I wanted to work in poverty alleviation as I felt the worst human rights abuses occurred in the poorest countries in the world. Working in international development and poverty alleviation was very different to my experience volunteering in the human rights sector. It was an uplifting experience. Marginalised people in these countries can have a lot of pride, love, and joy, despite their circumstances. However, they are, naturally, suspicious with the outsider coming to their ‘rescue’. So, it was important for me to communicate that I wanted to be a partner to them. Of course, the reaction and the relationship between us was different in each country. In one case, for example, in a post conflict country still reeling from the aftereffects of trauma, they remained suspicious. 
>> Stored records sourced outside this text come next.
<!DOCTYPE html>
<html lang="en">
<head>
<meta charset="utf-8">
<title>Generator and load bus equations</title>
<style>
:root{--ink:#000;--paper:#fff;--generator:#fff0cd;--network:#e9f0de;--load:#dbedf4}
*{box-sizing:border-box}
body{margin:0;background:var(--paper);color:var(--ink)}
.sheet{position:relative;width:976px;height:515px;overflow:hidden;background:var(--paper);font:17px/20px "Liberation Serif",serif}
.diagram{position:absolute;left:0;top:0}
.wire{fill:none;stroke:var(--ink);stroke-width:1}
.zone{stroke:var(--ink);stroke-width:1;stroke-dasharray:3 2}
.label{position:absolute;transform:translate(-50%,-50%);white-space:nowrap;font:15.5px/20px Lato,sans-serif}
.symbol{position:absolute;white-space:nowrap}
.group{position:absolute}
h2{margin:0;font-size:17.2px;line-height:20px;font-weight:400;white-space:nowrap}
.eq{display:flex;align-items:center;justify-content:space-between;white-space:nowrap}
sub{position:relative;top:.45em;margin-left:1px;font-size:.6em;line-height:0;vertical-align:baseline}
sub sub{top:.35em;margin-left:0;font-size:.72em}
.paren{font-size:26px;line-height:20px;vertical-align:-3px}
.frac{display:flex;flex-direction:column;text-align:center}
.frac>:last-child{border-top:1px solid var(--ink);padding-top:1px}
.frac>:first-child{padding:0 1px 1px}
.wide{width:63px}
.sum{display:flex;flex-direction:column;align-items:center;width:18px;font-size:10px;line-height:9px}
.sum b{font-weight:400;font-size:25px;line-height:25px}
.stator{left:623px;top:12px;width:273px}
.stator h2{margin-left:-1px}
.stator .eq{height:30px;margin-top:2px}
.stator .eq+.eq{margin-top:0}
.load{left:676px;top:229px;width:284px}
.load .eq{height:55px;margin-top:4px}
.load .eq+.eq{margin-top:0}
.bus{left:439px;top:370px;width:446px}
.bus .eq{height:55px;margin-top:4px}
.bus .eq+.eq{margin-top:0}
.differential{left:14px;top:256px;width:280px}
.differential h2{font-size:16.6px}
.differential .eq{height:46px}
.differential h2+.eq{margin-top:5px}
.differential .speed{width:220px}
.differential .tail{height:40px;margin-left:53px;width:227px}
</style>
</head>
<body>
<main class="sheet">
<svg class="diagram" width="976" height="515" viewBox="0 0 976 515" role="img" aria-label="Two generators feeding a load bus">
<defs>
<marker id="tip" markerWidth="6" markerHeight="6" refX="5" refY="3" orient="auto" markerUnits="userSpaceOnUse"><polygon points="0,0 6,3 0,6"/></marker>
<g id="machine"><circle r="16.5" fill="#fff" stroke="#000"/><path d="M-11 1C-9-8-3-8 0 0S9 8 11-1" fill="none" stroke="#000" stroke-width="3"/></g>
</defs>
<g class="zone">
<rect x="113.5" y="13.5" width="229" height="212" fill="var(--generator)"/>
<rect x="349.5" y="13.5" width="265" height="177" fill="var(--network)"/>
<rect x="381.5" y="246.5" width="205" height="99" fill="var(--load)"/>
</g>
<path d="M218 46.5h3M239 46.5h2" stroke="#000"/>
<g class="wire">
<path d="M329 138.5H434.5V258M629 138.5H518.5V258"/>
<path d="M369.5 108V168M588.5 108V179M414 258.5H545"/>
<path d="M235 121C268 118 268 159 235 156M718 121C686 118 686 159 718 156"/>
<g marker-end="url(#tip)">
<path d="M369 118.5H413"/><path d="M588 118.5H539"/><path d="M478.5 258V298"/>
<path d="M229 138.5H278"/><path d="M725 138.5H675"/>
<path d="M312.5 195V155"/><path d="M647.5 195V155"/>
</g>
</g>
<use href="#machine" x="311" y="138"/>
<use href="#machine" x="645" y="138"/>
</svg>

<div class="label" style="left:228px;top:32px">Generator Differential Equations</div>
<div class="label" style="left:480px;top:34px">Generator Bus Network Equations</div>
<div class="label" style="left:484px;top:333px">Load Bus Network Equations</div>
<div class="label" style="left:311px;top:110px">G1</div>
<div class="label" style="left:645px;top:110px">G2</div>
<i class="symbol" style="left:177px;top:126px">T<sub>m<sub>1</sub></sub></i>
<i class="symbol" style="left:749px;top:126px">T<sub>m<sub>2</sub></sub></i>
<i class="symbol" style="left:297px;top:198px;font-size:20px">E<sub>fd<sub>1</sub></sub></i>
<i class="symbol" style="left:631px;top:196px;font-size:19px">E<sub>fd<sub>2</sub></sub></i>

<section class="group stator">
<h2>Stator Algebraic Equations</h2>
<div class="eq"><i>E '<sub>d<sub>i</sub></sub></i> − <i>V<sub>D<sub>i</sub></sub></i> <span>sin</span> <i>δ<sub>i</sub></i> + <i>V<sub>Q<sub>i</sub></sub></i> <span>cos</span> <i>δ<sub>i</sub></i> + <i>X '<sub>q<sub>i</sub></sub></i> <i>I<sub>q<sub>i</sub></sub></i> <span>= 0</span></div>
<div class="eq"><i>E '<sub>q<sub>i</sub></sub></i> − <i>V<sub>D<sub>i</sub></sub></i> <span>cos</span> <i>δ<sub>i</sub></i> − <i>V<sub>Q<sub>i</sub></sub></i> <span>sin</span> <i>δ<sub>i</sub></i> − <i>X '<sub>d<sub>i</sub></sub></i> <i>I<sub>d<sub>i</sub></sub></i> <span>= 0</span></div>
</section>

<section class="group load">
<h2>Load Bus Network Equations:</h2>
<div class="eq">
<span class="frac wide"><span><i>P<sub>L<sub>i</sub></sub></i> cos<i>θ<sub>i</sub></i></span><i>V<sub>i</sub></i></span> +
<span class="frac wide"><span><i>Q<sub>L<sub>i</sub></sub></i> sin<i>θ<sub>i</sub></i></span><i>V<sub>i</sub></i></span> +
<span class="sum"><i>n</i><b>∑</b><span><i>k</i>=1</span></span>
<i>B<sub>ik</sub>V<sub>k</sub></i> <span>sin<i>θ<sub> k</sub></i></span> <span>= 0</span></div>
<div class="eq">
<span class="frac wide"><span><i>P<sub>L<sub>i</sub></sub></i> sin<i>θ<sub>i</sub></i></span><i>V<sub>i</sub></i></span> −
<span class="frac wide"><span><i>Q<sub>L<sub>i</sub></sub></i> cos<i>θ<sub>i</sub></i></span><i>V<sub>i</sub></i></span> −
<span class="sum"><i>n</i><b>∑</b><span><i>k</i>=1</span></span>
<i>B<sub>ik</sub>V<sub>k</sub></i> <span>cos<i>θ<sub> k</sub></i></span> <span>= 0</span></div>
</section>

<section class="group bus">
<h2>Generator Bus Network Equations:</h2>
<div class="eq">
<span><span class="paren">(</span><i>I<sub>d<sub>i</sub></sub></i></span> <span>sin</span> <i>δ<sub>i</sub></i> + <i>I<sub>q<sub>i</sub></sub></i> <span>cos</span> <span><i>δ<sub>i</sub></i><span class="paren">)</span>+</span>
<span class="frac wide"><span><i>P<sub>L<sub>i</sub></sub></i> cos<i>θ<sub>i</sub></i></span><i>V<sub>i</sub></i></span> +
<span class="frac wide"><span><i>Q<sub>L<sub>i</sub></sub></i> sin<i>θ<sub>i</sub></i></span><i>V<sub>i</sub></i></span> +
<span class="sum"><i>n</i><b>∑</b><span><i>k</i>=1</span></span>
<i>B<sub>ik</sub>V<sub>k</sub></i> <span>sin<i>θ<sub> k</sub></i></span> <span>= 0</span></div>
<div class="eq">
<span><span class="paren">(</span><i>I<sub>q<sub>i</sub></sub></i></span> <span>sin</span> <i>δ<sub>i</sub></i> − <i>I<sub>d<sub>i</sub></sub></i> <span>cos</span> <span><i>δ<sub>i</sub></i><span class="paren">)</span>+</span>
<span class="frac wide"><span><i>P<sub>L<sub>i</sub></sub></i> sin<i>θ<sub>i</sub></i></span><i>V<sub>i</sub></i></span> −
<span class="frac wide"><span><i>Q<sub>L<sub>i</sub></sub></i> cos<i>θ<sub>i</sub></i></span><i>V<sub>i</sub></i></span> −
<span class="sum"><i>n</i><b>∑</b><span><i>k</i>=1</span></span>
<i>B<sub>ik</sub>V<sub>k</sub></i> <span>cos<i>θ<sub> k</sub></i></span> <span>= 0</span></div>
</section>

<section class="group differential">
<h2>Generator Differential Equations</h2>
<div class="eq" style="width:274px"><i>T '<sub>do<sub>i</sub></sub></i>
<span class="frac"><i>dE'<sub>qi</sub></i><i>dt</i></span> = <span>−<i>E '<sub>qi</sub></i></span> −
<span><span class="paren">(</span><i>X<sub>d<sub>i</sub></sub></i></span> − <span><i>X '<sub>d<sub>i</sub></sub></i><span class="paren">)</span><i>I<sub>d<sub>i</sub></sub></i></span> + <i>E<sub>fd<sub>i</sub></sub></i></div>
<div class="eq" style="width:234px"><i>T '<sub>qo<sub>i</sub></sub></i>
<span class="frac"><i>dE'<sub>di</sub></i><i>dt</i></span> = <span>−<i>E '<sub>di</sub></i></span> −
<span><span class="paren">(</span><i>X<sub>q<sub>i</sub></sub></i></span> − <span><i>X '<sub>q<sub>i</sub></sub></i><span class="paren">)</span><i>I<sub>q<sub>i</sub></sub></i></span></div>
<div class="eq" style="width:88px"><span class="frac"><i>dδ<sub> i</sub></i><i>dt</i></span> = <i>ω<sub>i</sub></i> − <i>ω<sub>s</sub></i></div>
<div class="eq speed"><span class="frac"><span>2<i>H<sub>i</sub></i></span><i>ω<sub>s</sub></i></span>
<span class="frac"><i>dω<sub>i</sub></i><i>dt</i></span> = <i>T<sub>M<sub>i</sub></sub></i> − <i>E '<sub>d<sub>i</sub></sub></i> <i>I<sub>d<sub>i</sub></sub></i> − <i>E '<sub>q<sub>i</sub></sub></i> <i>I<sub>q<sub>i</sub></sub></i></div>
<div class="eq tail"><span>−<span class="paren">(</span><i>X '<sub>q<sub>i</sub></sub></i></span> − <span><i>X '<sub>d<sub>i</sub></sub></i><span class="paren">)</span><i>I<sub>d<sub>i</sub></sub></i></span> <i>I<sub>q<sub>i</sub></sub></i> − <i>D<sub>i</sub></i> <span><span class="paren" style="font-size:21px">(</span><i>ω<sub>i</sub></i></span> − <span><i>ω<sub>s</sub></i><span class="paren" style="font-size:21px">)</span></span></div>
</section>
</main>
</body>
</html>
During the Covid-19 outbreak, I happened to read Kate Raworth’s book Doughnut Economics,  

Two weeks after reading this eye-opening book, I saw an ad for a position with ShareAction; a charity with an ethos aligned with the book. I applied for that position, and to my biggest surprise, I got the job, thankfully due to my transferable fundraising skills.  

What was this new position about? What did you find challenging or rewarding about it?  
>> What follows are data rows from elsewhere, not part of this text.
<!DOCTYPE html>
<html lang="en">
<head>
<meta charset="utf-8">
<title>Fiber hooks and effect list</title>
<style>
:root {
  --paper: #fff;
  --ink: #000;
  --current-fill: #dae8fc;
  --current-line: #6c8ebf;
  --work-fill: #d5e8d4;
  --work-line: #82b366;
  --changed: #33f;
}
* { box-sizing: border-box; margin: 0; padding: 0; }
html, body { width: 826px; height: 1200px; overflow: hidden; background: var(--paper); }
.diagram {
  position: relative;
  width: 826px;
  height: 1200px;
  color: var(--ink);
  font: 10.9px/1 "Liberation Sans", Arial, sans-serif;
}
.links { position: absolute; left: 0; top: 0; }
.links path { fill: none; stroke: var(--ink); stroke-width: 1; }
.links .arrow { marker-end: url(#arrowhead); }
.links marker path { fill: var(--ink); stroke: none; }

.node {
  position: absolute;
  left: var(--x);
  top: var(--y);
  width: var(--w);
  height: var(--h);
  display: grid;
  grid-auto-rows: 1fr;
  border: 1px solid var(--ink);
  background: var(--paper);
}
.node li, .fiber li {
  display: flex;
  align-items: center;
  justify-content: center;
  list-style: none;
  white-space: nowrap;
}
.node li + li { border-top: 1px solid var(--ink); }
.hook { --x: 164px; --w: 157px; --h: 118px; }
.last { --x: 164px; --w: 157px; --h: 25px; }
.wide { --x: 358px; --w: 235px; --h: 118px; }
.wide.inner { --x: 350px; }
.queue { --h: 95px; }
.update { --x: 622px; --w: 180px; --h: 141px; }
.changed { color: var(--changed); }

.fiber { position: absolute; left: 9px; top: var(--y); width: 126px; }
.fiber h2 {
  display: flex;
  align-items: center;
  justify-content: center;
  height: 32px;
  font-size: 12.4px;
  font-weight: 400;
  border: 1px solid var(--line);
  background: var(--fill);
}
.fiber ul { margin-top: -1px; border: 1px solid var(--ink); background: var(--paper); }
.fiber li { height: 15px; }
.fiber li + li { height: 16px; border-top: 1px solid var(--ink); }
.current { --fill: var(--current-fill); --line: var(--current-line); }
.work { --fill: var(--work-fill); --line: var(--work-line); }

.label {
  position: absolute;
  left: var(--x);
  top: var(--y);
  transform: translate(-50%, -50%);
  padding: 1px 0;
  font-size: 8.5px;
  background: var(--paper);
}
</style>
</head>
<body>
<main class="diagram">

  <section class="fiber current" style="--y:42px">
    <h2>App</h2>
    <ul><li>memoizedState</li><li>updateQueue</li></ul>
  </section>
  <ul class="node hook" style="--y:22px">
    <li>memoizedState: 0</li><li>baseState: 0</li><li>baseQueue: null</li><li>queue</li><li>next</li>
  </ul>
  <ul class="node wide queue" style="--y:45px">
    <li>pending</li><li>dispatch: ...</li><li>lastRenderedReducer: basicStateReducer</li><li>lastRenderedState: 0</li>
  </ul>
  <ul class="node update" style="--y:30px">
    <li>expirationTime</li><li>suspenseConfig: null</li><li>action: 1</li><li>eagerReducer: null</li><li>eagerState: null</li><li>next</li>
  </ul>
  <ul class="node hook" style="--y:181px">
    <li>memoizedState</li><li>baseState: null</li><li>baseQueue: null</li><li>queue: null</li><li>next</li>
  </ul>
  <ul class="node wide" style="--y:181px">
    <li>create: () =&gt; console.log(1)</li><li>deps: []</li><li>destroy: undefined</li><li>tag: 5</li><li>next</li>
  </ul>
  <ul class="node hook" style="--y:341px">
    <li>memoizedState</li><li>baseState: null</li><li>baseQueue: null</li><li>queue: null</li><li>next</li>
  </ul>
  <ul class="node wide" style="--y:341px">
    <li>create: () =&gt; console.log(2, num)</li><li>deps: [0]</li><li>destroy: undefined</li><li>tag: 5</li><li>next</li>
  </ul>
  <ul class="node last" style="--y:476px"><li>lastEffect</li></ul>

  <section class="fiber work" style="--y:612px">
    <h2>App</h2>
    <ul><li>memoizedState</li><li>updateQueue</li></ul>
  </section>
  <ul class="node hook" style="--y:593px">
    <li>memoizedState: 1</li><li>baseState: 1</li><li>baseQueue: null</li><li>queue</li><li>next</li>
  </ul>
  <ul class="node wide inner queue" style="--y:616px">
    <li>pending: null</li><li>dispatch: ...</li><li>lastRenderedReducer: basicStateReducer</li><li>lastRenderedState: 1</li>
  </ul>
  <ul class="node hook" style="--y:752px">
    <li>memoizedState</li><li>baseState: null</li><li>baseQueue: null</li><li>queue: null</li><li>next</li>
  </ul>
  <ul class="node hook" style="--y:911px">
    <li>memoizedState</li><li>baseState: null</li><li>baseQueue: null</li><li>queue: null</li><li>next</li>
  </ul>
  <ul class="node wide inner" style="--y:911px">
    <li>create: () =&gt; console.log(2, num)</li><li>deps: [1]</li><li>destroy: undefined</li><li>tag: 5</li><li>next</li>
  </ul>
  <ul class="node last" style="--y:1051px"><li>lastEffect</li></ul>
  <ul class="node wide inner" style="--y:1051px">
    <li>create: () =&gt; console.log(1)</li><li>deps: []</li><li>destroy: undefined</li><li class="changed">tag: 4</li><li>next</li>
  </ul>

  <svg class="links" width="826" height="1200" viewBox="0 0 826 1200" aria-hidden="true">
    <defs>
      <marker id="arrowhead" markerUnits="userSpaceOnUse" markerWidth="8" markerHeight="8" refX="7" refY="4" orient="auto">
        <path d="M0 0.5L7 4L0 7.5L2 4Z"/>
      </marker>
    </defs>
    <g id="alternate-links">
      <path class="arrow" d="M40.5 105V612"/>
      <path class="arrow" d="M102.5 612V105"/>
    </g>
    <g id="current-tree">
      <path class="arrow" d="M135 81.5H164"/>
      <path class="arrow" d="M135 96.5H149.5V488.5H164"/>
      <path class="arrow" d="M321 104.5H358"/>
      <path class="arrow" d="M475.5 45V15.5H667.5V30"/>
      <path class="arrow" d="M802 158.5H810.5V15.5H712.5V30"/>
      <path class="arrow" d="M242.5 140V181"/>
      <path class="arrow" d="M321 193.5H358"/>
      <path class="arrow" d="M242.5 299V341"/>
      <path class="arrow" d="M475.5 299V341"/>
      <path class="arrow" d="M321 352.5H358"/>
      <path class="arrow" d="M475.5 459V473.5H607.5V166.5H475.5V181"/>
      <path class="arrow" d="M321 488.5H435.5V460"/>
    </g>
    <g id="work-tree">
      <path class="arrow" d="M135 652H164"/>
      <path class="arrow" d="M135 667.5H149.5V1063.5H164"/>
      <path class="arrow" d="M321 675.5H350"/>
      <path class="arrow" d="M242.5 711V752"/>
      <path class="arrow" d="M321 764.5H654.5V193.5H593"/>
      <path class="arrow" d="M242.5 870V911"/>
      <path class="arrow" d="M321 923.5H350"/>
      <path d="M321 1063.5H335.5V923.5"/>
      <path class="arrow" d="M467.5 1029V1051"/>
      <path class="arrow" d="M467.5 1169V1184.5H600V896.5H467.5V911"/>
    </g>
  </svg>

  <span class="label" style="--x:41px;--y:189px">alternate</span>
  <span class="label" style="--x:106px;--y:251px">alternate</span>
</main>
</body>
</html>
The new position was a Fundraising Manager for trusts and foundations.  

However, after I spent one year in the fundraising team, there was a new opportunity at ShareAction: to lead a campaign on ethnicity pay gap reporting. It was a senior officer role, yet initially I did not have the confidence to apply for it, given my lack of campaigning experience. Thankfully, my prospective manager reassured me that I had the transferable skills. So, I applied, and yet again was surprised to get the job. I went on to lead a campaign for UK companies to voluntarily disclose their ethnicity pay gap, as part of a broader campaign to push the government to make it mandatory. I conducted several interviews with representatives of the financial industry, who gave a deep insight into ideas and practices to report and address the ethnicity pay gap. In the end, we, together with the Runnymede Trust, published a toolkit and briefing for investors on ethnicity pay gap reporting. 

Whilst gender pay gap reporting is now commonplace, ethnicity pay gap Isn’t. Do you have any idea why? 

First, it may appear that it is more complicated to collect ethnicity data than gender.  Although gender is not binary, gender pay gap reports solely focus on women, therefore it is a binary figure. This means that generally 50% of the population are women. However, there are many ethnicities, distributed differently geographically.  Nevertheless, the reality is that ethnicity pay gap reporting is feasible. As many as 35 FTSE100 companies are already voluntarily reporting their ethnicity pay gap and the figure is growing.  

Unfortunately, I suspect the other reason is prejudice. A few investors mentioned that before gender pay gap reporting became mandatory, it was easier to persuade their white male board members to voluntarily report their gender pay gap, than their ethnicity pay gap. They found merely raising the topic generated intense negative feelings.  

How was the toolkit and the campaign received? 

Generally, it was very well received, we received several encouraging messages, however, I think we need to do a lot more. I would like to find out how the toolkit is being used, and what impact it is having.  

In your opinion, what does the future hold for the ESG sector? You can think of in five or more years’ time, whatever you deem predictable? 

I think ESG is going to grow in Europe, but I am concerned about the backlash in the US and how certain investors are pulling back from it there. We need to be aware that whatever happens in the US might trickle down to Europe. I’d like to think that instead the whole meaning of Responsible Investment will be stronger, and that it will bring forth greater accountability to people and planet. We do need a greater balance towards the S of ESG, as it is underplayed now compared to the Environment. Investors want to make a profit, so in that sense ESG must make a business case to persuade them. Nevertheless, the pension industry, for example, is looking for long-term profits, and subsequently tend to be more serious about ESG. Statistics show that Gen Z, millennials and women are more interested in ESG, and I think this tendency is going to grow.  

Interview taken by Rita Sebestyen